» DIRECTIONS FOR THIS TASK:
The records, repeated exactly and in full, are the expected answer.

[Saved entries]
□ □ □

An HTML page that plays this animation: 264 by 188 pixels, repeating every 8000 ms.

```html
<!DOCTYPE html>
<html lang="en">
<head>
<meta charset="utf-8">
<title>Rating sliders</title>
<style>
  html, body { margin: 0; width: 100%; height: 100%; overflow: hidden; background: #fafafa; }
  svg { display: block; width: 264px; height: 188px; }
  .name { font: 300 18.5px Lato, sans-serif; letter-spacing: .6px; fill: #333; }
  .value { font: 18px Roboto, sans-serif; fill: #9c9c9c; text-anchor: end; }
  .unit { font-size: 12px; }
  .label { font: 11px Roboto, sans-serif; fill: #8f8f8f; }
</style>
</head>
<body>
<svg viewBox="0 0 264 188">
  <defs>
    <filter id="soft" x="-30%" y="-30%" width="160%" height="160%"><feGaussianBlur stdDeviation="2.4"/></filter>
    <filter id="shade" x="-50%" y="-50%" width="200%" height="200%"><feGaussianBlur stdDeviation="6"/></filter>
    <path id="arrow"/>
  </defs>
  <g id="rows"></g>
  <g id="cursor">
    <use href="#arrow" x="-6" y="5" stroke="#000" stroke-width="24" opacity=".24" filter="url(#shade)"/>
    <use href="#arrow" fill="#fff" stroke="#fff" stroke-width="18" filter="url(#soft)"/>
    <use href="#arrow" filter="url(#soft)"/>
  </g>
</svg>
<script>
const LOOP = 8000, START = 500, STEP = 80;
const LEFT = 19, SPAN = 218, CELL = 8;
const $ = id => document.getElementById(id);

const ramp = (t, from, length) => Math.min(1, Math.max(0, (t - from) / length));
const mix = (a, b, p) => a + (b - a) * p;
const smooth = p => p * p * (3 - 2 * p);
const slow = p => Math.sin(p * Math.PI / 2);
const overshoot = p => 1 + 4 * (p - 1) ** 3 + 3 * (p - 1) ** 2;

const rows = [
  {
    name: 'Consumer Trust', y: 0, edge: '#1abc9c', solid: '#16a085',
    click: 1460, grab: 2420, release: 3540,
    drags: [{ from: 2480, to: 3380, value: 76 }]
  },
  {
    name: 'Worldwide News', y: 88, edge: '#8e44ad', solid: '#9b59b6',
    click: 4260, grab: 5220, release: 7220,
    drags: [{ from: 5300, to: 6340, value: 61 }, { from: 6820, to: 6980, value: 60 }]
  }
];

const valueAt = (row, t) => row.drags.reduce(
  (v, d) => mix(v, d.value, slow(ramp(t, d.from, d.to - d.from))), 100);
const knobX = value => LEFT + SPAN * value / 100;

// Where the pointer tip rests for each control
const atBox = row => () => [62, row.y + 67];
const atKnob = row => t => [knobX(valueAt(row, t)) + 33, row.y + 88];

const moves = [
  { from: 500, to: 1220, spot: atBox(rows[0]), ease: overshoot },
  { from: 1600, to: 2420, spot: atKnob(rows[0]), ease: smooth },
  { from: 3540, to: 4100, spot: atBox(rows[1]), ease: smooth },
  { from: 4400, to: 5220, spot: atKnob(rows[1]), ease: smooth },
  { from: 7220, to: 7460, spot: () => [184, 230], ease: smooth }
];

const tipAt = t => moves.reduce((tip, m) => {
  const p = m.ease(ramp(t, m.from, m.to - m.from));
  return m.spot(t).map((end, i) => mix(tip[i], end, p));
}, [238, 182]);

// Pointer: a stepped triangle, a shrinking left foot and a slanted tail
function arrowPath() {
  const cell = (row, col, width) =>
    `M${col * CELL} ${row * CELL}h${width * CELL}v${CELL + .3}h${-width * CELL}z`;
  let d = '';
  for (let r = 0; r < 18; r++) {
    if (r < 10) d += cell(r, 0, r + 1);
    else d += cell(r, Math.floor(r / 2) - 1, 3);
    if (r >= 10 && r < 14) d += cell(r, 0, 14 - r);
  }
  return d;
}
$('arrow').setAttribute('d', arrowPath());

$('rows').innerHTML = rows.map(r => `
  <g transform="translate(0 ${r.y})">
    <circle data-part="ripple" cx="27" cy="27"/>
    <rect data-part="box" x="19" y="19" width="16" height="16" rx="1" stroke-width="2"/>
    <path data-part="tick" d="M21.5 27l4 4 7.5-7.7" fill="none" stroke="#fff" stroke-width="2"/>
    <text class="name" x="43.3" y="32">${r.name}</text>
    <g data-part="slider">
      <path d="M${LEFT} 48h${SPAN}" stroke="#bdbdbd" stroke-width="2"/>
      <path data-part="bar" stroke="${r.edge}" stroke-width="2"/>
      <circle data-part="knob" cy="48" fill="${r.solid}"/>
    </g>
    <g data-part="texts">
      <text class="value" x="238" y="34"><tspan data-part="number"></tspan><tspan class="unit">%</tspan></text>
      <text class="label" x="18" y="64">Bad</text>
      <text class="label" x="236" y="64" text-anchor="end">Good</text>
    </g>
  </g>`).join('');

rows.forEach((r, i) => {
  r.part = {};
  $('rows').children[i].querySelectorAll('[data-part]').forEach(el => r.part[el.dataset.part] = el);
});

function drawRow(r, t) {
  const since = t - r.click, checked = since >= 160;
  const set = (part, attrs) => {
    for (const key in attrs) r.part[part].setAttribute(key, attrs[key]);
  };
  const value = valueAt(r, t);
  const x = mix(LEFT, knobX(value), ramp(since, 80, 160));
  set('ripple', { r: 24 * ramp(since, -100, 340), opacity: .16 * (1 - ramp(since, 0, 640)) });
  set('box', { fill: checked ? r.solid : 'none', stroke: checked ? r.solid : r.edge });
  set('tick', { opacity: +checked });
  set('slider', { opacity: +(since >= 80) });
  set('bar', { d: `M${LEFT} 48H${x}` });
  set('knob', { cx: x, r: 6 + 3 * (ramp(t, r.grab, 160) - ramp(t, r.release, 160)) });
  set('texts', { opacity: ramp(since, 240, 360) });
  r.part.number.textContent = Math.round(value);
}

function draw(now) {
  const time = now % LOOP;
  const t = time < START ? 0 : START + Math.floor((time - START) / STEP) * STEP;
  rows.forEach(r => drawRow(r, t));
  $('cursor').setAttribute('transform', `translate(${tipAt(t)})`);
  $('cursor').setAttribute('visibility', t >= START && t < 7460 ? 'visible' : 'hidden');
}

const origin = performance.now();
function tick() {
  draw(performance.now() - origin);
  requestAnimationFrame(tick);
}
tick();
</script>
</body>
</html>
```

□ □ □

» ANSWER BELOW:
An HTML page that plays this animation: 264 by 188 pixels, repeating every 8000 ms.

```html
<!DOCTYPE html>
<html lang="en">
<head>
<meta charset="utf-8">
<title>Rating sliders</title>
<style>
  html, body { margin: 0; width: 100%; height: 100%; overflow: hidden; background: #fafafa; }
  svg { display: block; width: 264px; height: 188px; }
  .name { font: 300 18.5px Lato, sans-serif; letter-spacing: .6px; fill: #333; }
  .value { font: 18px Roboto, sans-serif; fill: #9c9c9c; text-anchor: end; }
  .unit { font-size: 12px; }
  .label { font: 11px Roboto, sans-serif; fill: #8f8f8f; }
</style>
</head>
<body>
<svg viewBox="0 0 264 188">
  <defs>
    <filter id="soft" x="-30%" y="-30%" width="160%" height="160%"><feGaussianBlur stdDeviation="2.4"/></filter>
    <filter id="shade" x="-50%" y="-50%" width="200%" height="200%"><feGaussianBlur stdDeviation="6"/></filter>
    <path id="arrow"/>
  </defs>
  <g id="rows"></g>
  <g id="cursor">
    <use href="#arrow" x="-6" y="5" stroke="#000" stroke-width="24" opacity=".24" filter="url(#shade)"/>
    <use href="#arrow" fill="#fff" stroke="#fff" stroke-width="18" filter="url(#soft)"/>
    <use href="#arrow" filter="url(#soft)"/>
  </g>
</svg>
<script>
const LOOP = 8000, START = 500, STEP = 80;
const LEFT = 19, SPAN = 218, CELL = 8;
const $ = id => document.getElementById(id);

const ramp = (t, from, length) => Math.min(1, Math.max(0, (t - from) / length));
const mix = (a, b, p) => a + (b - a) * p;
const smooth = p => p * p * (3 - 2 * p);
const slow = p => Math.sin(p * Math.PI / 2);
const overshoot = p => 1 + 4 * (p - 1) ** 3 + 3 * (p - 1) ** 2;

const rows = [
  {
    name: 'Consumer Trust', y: 0, edge: '#1abc9c', solid: '#16a085',
    click: 1460, grab: 2420, release: 3540,
    drags: [{ from: 2480, to: 3380, value: 76 }]
  },
  {
    name: 'Worldwide News', y: 88, edge: '#8e44ad', solid: '#9b59b6',
    click: 4260, grab: 5220, release: 7220,
    drags: [{ from: 5300, to: 6340, value: 61 }, { from: 6820, to: 6980, value: 60 }]
  }
];

const valueAt = (row, t) => row.drags.reduce(
  (v, d) => mix(v, d.value, slow(ramp(t, d.from, d.to - d.from))), 100);
const knobX = value => LEFT + SPAN * value / 100;

// Where the pointer tip rests for each control
const atBox = row => () => [62, row.y + 67];
const atKnob = row => t => [knobX(valueAt(row, t)) + 33, row.y + 88];

const moves = [
  { from: 500, to: 1220, spot: atBox(rows[0]), ease: overshoot },
  { from: 1600, to: 2420, spot: atKnob(rows[0]), ease: smooth },
  { from: 3540, to: 4100, spot: atBox(rows[1]), ease: smooth },
  { from: 4400, to: 5220, spot: atKnob(rows[1]), ease: smooth },
  { from: 7220, to: 7460, spot: () => [184, 230], ease: smooth }
];

const tipAt = t => moves.reduce((tip, m) => {
  const p = m.ease(ramp(t, m.from, m.to - m.from));
  return m.spot(t).map((end, i) => mix(tip[i], end, p));
}, [238, 182]);

// Pointer: a stepped triangle, a shrinking left foot and a slanted tail
function arrowPath() {
  const cell = (row, col, width) =>
    `M${col * CELL} ${row * CELL}h${width * CELL}v${CELL + .3}h${-width * CELL}z`;
  let d = '';
  for (let r = 0; r < 18; r++) {
    if (r < 10) d += cell(r, 0, r + 1);
    else d += cell(r, Math.floor(r / 2) - 1, 3);
    if (r >= 10 && r < 14) d += cell(r, 0, 14 - r);
  }
  return d;
}
$('arrow').setAttribute('d', arrowPath());

$('rows').innerHTML = rows.map(r => `
  <g transform="translate(0 ${r.y})">
    <circle data-part="ripple" cx="27" cy="27"/>
    <rect data-part="box" x="19" y="19" width="16" height="16" rx="1" stroke-width="2"/>
    <path data-part="tick" d="M21.5 27l4 4 7.5-7.7" fill="none" stroke="#fff" stroke-width="2"/>
    <text class="name" x="43.3" y="32">${r.name}</text>
    <g data-part="slider">
      <path d="M${LEFT} 48h${SPAN}" stroke="#bdbdbd" stroke-width="2"/>
      <path data-part="bar" stroke="${r.edge}" stroke-width="2"/>
      <circle data-part="knob" cy="48" fill="${r.solid}"/>
    </g>
    <g data-part="texts">
      <text class="value" x="238" y="34"><tspan data-part="number"></tspan><tspan class="unit">%</tspan></text>
      <text class="label" x="18" y="64">Bad</text>
      <text class="label" x="236" y="64" text-anchor="end">Good</text>
    </g>
  </g>`).join('');

rows.forEach((r, i) => {
  r.part = {};
  $('rows').children[i].querySelectorAll('[data-part]').forEach(el => r.part[el.dataset.part] = el);
});

function drawRow(r, t) {
  const since = t - r.click, checked = since >= 160;
  const set = (part, attrs) => {
    for (const key in attrs) r.part[part].setAttribute(key, attrs[key]);
  };
  const value = valueAt(r, t);
  const x = mix(LEFT, knobX(value), ramp(since, 80, 160));
  set('ripple', { r: 24 * ramp(since, -100, 340), opacity: .16 * (1 - ramp(since, 0, 640)) });
  set('box', { fill: checked ? r.solid : 'none', stroke: checked ? r.solid : r.edge });
  set('tick', { opacity: +checked });
  set('slider', { opacity: +(since >= 80) });
  set('bar', { d: `M${LEFT} 48H${x}` });
  set('knob', { cx: x, r: 6 + 3 * (ramp(t, r.grab, 160) - ramp(t, r.release, 160)) });
  set('texts', { opacity: ramp(since, 240, 360) });
  r.part.number.textContent = Math.round(value);
}

function draw(now) {
  const time = now % LOOP;
  const t = time < START ? 0 : START + Math.floor((time - START) / STEP) * STEP;
  rows.forEach(r => drawRow(r, t));
  $('cursor').setAttribute('transform', `translate(${tipAt(t)})`);
  $('cursor').setAttribute('visibility', t >= START && t < 7460 ? 'visible' : 'hidden');
}

const origin = performance.now();
function tick() {
  draw(performance.now() - origin);
  requestAnimationFrame(tick);
}
tick();
</script>
</body>
</html>
```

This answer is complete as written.